Enhanced long-term potentiation in mice lacking cannabinoid CB1 receptors

Neuroscience. 2000;95(1):5-7. doi: 10.1016/s0306-4522(99)00483-2.


Marijuana is known to affect learning and memory in humans, and cannabinoids block long-term potentiation in the hippocampus, a model for the synaptic changes that are believed to underlie memory at the cellular level. We have now examined the physiological properties of the Schaffer collateral-CA1 synapses in mutant mice in which the CB1 receptor gene has been invalidated and found that these animals exhibit a half-larger long-term potentiation than wild-type controls. Other properties of these synapses, such as paired-pulse facilitation, remained unchanged. This indicates that disrupting CB1 receptor-mediated neurotransmission at the genome level produces mutant mice with an enhanced capacity to strengthen synaptic connections in a brain region crucial for memory formation.
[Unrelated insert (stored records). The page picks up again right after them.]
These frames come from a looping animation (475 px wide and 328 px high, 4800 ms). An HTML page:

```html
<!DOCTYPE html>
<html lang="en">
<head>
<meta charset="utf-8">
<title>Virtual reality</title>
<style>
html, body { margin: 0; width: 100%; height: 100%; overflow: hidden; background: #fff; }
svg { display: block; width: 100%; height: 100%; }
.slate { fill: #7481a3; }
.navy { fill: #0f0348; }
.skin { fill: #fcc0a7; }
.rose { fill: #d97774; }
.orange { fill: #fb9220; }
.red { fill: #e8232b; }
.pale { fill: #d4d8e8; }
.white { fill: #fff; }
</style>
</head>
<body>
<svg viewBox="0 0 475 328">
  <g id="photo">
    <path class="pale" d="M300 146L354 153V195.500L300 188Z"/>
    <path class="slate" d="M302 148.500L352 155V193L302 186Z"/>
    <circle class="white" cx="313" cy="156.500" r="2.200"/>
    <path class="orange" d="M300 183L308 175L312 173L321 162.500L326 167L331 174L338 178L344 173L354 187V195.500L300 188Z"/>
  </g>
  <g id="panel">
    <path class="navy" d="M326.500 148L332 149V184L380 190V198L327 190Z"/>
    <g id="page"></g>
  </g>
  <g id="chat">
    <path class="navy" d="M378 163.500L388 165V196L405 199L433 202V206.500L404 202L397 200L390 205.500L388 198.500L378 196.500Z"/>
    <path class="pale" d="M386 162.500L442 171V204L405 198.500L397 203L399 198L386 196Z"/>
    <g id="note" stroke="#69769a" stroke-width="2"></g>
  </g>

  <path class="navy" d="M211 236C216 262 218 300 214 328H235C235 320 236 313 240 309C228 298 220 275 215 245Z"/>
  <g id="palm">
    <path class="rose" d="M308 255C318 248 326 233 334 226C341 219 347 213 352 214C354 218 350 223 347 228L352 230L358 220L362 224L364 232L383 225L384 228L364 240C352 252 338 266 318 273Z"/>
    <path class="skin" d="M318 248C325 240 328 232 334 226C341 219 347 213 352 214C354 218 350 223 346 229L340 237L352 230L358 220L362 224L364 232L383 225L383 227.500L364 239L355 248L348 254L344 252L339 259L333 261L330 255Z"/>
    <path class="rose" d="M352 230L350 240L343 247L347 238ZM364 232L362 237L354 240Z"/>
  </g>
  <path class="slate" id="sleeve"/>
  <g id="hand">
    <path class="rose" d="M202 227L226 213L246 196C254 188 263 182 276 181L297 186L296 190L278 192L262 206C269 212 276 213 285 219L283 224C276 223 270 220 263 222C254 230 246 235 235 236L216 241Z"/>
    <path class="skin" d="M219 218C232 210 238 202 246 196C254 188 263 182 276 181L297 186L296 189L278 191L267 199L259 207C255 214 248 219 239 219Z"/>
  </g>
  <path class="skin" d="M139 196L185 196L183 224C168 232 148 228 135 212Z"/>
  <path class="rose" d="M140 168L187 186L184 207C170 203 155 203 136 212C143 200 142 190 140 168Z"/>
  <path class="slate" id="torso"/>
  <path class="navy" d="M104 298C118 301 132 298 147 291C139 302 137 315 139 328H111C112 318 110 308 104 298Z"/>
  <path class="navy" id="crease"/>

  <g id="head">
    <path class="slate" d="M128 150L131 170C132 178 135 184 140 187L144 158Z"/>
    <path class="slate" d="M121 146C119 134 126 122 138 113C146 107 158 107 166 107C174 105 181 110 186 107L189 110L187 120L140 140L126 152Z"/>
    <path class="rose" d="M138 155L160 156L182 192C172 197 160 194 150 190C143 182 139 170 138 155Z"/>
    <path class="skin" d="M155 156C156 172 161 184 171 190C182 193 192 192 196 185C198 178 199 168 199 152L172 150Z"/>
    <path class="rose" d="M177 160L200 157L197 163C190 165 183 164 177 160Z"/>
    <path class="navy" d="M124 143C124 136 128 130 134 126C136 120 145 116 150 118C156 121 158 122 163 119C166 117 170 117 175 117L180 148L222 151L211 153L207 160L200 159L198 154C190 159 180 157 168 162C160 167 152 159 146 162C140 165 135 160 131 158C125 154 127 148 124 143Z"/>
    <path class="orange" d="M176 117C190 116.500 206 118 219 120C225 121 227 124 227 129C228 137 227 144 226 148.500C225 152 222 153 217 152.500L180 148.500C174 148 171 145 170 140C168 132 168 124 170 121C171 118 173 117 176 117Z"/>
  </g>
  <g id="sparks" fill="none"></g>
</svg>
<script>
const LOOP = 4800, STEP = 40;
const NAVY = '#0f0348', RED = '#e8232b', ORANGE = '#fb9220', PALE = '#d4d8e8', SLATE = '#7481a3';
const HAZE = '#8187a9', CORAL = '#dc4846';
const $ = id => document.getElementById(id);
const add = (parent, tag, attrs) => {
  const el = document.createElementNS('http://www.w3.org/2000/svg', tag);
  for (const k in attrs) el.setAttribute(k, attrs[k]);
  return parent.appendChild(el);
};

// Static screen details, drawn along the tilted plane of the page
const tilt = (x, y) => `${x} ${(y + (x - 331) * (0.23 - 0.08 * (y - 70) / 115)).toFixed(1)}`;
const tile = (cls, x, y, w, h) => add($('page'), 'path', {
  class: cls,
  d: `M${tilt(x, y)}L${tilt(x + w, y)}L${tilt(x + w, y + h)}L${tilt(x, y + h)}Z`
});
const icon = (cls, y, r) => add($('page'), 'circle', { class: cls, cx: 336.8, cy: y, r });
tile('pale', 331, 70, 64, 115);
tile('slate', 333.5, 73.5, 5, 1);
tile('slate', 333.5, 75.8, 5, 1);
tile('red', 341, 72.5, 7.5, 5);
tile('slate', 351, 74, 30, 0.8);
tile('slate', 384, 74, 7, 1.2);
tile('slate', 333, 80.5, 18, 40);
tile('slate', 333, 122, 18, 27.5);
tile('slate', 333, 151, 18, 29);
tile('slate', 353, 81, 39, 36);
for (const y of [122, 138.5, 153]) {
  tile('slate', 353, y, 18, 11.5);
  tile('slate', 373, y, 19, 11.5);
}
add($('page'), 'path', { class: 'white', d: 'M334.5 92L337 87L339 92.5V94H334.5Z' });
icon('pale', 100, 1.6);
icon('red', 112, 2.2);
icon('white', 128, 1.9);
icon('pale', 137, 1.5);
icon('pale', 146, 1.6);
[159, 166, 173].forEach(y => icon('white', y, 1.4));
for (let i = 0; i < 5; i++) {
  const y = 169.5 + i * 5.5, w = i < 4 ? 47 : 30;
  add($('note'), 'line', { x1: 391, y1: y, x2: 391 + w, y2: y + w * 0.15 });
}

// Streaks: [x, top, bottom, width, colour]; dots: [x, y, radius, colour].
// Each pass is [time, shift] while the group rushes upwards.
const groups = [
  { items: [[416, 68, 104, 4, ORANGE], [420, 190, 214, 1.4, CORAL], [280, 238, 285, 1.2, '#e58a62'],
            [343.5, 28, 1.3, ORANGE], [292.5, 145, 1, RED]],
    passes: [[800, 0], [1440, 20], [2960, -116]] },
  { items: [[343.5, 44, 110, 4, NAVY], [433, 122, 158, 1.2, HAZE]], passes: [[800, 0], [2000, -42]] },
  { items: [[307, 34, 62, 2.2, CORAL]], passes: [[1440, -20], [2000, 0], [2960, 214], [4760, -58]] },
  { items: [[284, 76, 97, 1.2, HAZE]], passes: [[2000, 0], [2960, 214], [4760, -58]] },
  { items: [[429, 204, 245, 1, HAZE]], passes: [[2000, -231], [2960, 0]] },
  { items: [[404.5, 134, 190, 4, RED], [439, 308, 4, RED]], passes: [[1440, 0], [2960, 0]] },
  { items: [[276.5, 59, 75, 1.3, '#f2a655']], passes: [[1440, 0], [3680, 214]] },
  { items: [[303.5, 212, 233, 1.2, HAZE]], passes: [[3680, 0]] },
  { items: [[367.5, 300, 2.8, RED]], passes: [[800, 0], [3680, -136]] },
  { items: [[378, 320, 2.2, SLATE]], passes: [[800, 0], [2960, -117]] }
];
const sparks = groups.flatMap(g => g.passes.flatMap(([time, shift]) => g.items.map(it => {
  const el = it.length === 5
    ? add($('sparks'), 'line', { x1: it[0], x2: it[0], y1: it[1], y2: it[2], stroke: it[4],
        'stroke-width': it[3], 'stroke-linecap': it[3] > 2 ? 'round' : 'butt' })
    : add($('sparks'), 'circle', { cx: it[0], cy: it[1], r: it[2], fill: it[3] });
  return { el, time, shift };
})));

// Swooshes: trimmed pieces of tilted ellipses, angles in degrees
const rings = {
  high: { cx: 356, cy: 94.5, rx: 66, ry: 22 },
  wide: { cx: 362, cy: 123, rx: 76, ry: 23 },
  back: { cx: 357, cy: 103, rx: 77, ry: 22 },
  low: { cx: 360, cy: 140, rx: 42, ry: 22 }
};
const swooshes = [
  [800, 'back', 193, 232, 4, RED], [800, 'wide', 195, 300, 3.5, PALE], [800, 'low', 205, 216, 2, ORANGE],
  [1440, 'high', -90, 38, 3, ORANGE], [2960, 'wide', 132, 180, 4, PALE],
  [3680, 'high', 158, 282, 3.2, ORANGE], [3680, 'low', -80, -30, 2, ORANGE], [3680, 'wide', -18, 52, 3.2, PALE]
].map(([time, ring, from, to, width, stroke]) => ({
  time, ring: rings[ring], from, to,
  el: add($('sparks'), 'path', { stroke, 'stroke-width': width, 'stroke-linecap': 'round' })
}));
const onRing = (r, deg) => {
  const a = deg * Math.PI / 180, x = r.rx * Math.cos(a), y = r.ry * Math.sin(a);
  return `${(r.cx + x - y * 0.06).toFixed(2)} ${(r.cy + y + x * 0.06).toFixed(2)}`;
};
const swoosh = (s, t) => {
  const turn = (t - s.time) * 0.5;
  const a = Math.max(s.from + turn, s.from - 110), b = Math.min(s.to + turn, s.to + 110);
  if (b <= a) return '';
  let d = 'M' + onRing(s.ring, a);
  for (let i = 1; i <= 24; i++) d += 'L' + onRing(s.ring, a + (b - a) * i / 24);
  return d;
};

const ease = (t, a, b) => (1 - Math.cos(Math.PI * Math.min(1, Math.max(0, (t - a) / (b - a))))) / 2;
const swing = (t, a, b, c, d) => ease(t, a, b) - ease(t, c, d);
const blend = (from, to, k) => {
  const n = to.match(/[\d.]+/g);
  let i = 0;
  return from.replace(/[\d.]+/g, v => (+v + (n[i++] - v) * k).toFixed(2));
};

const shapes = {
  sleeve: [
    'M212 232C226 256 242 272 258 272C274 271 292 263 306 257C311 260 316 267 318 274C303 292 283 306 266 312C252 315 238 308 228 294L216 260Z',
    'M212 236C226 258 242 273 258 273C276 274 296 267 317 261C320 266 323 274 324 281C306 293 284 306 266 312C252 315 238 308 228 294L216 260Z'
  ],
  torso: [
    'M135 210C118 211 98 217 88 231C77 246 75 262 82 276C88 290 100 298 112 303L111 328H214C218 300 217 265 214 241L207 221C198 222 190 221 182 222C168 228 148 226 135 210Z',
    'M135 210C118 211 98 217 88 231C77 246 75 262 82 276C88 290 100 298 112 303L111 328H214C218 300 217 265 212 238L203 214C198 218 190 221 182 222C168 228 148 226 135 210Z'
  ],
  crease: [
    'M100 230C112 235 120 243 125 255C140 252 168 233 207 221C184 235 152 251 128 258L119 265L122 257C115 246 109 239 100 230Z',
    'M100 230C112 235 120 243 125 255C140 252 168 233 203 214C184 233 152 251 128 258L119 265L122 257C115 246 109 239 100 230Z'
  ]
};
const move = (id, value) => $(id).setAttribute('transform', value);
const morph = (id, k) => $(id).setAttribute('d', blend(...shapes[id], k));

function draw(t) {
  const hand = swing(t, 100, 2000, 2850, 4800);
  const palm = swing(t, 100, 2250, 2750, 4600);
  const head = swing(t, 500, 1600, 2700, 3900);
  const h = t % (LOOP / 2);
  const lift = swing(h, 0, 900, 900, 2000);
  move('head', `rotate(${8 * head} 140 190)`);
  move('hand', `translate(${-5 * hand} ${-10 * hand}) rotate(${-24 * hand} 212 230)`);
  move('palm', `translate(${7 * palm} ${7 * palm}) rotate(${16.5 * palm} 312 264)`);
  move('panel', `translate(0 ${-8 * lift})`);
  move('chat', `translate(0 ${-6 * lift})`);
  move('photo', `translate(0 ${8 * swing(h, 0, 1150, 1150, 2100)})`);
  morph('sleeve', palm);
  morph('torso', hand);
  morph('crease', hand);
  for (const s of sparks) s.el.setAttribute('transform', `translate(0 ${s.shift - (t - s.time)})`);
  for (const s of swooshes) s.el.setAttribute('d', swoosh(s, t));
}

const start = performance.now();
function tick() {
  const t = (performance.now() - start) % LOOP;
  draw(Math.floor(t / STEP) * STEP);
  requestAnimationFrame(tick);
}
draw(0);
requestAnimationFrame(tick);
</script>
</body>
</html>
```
MeSH terms

  • Animals
  • Electric Stimulation / methods
  • Excitatory Postsynaptic Potentials / physiology
  • Female
  • Hippocampus / physiology
  • In Vitro Techniques
  • Long-Term Potentiation / physiology*
  • Male
  • Mice
  • Mice, Knockout / genetics
  • Neuronal Plasticity / physiology
  • Receptors, Cannabinoid
  • Receptors, Drug / deficiency*
  • Receptors, Drug / genetics
  • Reference Values
  • Synapses / physiology


  • Receptors, Cannabinoid
  • Receptors, Drug